Hassan is a hardworking 37-year-old from Kenya who works as a casual laborer. He lives in a single-room rental house that costs about $10 per month. On July 25th, Hassan was working as a night guard when he was attacked by unknown people. During the attack, his left leg was hit with a sharp object. He was eventually taken to a nearby health facility for emergency treatment, where he received stitches and was discharged with pain medication. However, his condition did not improve, and he was still unable to walk. Community health workers in the area took Hassan to a nearby hospital, where an X-ray revealed a transverse patella fracture with some displacement. A doctor at our medical partner's care center, AIC Kijabe Hospital, recommends that he undergo fracture repair surgery. Hassan shares that income from casual labor jobs in Kenya is inconsistent and is not enough to pay for the proposed procedure. He also does not have medical insurance and would need to pay for the surgery in cash. Fortunately, surgeons at our medical partner can help. On August 26th, Hassan will undergo a fracture repair procedure, called an open reduction and internal fixation. This procedure will help him walk easily again. Now, our medical partner, African Mission Healthcare Foundation, is requesting $979 to fund this procedure. Hassan says, “I am struggling to walk as a result of the fracture. I am unable to get any manual work to earn a living because I cannot use my legs.
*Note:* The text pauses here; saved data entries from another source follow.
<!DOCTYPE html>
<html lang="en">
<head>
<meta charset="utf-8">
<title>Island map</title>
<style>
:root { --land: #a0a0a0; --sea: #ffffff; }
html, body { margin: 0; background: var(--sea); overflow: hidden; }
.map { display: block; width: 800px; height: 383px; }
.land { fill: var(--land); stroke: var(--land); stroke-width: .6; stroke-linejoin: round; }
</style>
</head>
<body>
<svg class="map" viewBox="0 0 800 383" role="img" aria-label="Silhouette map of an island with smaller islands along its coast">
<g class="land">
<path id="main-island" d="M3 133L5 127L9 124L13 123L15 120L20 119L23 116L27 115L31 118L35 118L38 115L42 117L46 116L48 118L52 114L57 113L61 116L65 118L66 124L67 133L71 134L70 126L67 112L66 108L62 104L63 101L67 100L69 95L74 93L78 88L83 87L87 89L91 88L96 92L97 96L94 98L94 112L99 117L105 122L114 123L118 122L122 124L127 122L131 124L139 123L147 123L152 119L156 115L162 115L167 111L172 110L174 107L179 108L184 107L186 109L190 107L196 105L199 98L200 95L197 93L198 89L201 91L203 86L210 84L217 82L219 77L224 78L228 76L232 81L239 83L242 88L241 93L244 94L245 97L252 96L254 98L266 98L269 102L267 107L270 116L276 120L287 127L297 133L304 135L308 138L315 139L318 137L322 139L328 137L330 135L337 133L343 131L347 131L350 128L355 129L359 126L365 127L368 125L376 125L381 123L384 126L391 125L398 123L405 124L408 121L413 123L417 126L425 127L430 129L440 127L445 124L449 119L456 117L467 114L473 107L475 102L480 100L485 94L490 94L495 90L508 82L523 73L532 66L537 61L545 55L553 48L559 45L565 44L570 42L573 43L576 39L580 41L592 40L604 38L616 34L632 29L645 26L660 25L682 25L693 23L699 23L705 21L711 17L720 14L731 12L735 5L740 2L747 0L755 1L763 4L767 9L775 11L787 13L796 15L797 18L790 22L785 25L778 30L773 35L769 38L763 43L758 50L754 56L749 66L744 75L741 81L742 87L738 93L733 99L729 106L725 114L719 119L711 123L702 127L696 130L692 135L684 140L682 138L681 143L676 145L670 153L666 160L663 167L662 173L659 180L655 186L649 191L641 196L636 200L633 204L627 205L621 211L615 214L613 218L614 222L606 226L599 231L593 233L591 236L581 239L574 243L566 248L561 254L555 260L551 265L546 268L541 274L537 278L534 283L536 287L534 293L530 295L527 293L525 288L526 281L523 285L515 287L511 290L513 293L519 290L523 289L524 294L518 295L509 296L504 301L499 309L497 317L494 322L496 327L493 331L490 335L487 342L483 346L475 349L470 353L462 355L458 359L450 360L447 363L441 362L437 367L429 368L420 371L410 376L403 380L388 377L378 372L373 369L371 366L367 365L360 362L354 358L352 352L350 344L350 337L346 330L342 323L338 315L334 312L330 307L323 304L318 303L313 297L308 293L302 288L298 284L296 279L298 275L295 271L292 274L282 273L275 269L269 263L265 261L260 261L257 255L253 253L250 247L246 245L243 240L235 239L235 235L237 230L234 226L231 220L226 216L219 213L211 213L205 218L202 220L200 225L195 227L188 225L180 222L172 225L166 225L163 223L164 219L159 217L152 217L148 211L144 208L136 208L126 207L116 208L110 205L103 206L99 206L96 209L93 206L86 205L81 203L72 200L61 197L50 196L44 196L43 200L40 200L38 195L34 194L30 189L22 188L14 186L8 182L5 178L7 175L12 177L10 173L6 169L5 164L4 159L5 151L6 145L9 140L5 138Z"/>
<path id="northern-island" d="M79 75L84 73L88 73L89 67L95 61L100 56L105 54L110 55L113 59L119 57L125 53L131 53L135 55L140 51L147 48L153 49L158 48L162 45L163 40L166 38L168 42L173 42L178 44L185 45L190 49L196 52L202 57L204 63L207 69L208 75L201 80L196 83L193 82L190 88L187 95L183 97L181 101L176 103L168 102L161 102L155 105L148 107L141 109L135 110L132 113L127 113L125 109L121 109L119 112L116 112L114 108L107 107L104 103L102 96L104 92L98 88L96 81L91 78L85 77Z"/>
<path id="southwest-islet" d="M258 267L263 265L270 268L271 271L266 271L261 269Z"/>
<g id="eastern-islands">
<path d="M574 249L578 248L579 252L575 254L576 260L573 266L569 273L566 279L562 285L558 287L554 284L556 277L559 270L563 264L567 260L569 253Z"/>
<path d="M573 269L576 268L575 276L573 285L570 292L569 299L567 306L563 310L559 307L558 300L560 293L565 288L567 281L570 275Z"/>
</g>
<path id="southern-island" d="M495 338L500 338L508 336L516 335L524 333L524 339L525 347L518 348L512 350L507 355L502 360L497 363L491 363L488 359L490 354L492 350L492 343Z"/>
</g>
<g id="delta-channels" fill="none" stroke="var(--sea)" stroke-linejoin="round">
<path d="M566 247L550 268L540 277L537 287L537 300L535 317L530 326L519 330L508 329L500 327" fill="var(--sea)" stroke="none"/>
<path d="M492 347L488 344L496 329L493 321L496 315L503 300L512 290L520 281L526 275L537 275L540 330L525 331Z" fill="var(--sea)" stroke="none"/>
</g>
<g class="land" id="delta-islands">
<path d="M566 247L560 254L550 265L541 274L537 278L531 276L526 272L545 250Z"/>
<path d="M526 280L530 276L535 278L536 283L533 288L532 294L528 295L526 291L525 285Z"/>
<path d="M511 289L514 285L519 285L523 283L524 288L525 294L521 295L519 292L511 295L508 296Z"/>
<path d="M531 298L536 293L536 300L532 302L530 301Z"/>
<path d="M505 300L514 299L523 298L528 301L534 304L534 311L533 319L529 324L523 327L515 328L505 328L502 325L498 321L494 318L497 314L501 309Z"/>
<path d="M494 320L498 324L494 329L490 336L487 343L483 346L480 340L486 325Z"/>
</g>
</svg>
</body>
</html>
Surviving without a job is an issue. I need this surgery to be able to work.”
Erlinda is a hardworking 54-year-old woman from the Philippines. She earns money to support her family by washing and ironing clothes. In 2019, Erlinda began to experience troubling symptoms, including difficulty breathing and swallowing. Eventually, she noticed a growing mass on her neck. Because of this, she decided to seek medical treatment, but the doctor notified her that due to the progression of her mass, medication would not be enough to treat her condition. Erlinda was diagnosed with Thyroid Carcinoma, a type of cancer that begins in the thyroid gland. It occurs when healthy cells in the thyroid change and grow out of control, forming a tumor. She now needs surgery to prevent her symptoms from getting worse. Fortunately, our medical partner, World Surgical Foundation Philippines, is helping Erlinda receive treatment. She is scheduled to undergo a thyroidectomy on July 16th at Our Lady of Peace Hospital. Surgeons will remove all or part of her thyroid gland. This procedure will cost $890, and she needs help raising money for this life-changing care. Erlinda tearfully shared, "Where else would I find money to pay for my surgery? We can't afford it. I'm really thankful that Watsi, World Surgical Foundation Philippines, and Our Lady of Peace Hospital are going to help me."